[Stored data entries]

↓↓↓

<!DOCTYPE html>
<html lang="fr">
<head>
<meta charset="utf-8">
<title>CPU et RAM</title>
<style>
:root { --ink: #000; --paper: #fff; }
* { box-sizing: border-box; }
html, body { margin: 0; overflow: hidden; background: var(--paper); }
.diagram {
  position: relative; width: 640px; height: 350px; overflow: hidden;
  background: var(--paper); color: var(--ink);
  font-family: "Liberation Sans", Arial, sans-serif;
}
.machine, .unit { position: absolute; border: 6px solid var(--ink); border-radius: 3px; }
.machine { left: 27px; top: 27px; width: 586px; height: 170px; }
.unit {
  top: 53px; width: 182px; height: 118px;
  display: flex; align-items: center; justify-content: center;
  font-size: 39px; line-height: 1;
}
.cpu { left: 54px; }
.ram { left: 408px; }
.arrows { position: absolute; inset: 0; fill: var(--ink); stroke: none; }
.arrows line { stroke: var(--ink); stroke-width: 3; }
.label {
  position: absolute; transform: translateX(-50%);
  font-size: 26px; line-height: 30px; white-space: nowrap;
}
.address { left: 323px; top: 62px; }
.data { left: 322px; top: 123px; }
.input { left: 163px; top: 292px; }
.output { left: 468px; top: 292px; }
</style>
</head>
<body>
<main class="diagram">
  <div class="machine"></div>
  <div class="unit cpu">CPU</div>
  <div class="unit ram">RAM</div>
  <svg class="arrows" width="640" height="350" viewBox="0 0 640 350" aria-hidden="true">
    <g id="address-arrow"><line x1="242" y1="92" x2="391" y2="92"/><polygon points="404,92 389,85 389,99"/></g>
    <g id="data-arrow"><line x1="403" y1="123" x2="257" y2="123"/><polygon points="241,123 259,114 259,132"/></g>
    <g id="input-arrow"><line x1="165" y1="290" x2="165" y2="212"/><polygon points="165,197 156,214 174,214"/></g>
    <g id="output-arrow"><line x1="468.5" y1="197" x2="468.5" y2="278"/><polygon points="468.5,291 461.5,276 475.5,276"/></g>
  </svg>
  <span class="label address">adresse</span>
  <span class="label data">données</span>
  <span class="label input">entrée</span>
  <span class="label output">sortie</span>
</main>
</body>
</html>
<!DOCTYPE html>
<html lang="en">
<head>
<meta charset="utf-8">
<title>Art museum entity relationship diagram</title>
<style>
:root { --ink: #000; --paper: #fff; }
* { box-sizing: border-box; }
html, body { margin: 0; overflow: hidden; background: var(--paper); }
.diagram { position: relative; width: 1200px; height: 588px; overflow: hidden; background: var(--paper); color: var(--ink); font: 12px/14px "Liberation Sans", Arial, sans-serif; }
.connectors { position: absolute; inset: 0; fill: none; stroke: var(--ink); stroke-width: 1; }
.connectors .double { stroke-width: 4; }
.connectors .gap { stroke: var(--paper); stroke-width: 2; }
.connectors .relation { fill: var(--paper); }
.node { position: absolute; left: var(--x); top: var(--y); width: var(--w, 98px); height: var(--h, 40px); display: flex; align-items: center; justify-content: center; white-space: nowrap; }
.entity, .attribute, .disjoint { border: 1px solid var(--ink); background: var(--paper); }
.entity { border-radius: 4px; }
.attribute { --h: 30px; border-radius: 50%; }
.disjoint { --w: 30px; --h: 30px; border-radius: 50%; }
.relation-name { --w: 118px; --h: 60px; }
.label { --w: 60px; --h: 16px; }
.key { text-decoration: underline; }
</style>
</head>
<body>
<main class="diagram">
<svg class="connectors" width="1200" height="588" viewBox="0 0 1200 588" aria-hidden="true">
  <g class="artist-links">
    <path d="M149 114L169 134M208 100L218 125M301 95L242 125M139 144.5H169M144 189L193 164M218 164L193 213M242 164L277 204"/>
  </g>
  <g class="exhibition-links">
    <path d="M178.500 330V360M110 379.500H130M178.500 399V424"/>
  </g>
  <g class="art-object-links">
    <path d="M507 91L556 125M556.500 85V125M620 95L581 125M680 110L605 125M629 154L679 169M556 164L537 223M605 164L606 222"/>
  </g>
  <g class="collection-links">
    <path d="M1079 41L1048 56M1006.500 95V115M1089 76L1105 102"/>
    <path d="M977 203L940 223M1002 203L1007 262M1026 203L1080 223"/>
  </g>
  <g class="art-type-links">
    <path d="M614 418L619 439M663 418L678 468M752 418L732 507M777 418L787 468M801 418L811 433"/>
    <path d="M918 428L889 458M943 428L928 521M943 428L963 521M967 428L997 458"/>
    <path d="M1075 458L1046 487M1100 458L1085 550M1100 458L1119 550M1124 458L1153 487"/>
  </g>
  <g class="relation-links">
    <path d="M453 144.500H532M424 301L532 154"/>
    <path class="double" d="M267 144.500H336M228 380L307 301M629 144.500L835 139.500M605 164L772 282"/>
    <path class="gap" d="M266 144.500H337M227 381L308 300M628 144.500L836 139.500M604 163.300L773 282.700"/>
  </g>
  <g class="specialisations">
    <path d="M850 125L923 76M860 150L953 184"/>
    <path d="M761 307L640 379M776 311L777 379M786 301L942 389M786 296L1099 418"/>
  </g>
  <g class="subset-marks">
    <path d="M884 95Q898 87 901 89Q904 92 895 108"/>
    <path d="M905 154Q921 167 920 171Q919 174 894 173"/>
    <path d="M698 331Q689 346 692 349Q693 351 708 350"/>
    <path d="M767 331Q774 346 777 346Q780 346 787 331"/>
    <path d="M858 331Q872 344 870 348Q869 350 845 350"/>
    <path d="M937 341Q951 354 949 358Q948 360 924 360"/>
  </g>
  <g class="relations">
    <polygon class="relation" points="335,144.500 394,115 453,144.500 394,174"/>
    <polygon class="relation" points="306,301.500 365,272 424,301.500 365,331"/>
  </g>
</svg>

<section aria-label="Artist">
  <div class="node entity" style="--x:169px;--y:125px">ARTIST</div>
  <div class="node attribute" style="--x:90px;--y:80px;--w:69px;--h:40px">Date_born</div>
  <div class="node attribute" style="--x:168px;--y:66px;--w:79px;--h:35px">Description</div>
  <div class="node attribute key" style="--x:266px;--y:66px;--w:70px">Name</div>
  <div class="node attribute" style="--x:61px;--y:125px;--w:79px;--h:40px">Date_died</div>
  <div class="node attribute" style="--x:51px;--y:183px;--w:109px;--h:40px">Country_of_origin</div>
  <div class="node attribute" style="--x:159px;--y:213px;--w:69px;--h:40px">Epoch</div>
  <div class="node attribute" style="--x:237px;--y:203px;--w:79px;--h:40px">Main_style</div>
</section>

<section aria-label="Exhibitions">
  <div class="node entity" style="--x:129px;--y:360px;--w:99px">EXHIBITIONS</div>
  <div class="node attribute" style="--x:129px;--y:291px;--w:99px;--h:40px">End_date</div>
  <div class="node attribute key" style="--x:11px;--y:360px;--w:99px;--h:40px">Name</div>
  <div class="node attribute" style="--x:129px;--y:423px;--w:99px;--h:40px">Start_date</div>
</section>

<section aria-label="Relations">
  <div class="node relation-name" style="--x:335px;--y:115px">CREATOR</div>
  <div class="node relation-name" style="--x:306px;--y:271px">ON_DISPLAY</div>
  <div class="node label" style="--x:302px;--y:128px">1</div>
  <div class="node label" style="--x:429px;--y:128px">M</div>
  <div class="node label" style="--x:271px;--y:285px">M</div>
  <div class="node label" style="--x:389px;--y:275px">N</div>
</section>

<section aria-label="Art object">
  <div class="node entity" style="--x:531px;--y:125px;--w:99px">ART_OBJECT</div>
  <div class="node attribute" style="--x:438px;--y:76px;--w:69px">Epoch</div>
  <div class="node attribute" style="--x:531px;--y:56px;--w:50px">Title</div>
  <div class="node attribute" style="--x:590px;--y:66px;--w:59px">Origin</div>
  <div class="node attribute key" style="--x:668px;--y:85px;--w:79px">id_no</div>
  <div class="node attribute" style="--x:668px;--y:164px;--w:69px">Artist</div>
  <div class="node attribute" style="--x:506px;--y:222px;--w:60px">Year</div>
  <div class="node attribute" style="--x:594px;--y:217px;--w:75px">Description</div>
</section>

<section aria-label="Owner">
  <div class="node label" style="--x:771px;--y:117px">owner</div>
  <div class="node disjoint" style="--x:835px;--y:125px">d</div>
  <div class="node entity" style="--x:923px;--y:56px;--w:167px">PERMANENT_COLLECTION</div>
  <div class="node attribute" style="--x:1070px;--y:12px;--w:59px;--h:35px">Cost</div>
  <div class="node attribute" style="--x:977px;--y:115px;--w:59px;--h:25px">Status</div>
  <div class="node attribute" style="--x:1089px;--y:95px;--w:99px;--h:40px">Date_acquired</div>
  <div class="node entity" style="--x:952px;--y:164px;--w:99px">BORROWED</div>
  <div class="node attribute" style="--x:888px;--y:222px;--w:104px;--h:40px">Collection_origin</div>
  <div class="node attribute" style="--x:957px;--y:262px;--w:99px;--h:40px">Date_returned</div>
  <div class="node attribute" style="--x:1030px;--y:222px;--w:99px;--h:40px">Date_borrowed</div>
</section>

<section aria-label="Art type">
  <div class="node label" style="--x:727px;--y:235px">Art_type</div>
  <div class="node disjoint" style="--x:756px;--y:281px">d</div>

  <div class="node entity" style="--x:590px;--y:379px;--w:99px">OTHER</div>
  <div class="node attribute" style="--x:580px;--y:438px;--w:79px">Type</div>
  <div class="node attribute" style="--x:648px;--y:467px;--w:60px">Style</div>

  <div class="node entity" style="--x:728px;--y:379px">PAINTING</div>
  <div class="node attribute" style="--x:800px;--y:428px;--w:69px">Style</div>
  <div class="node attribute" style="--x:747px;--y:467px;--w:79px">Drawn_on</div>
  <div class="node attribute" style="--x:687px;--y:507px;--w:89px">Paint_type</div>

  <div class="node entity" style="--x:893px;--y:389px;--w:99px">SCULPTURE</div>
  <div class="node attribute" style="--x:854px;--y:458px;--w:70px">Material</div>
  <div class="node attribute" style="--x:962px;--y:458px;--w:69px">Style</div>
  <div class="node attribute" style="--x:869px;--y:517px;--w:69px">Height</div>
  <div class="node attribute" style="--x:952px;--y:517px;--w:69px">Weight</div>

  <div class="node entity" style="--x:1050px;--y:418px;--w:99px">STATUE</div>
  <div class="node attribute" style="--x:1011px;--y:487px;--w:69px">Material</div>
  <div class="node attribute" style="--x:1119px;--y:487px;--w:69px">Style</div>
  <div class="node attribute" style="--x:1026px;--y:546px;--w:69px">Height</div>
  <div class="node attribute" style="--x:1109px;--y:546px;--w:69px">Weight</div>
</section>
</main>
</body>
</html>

↑↑↑

What is required
For the word "sans", go through the records and show each line that carries it.

Response below
  font-family: "Liberation Sans", Arial, sans-serif;
.diagram { position: relative; width: 1200px; height: 588px; overflow: hidden; background: var(--paper); color: var(--ink); font: 12px/14px "Liberation Sans", Arial, sans-serif; }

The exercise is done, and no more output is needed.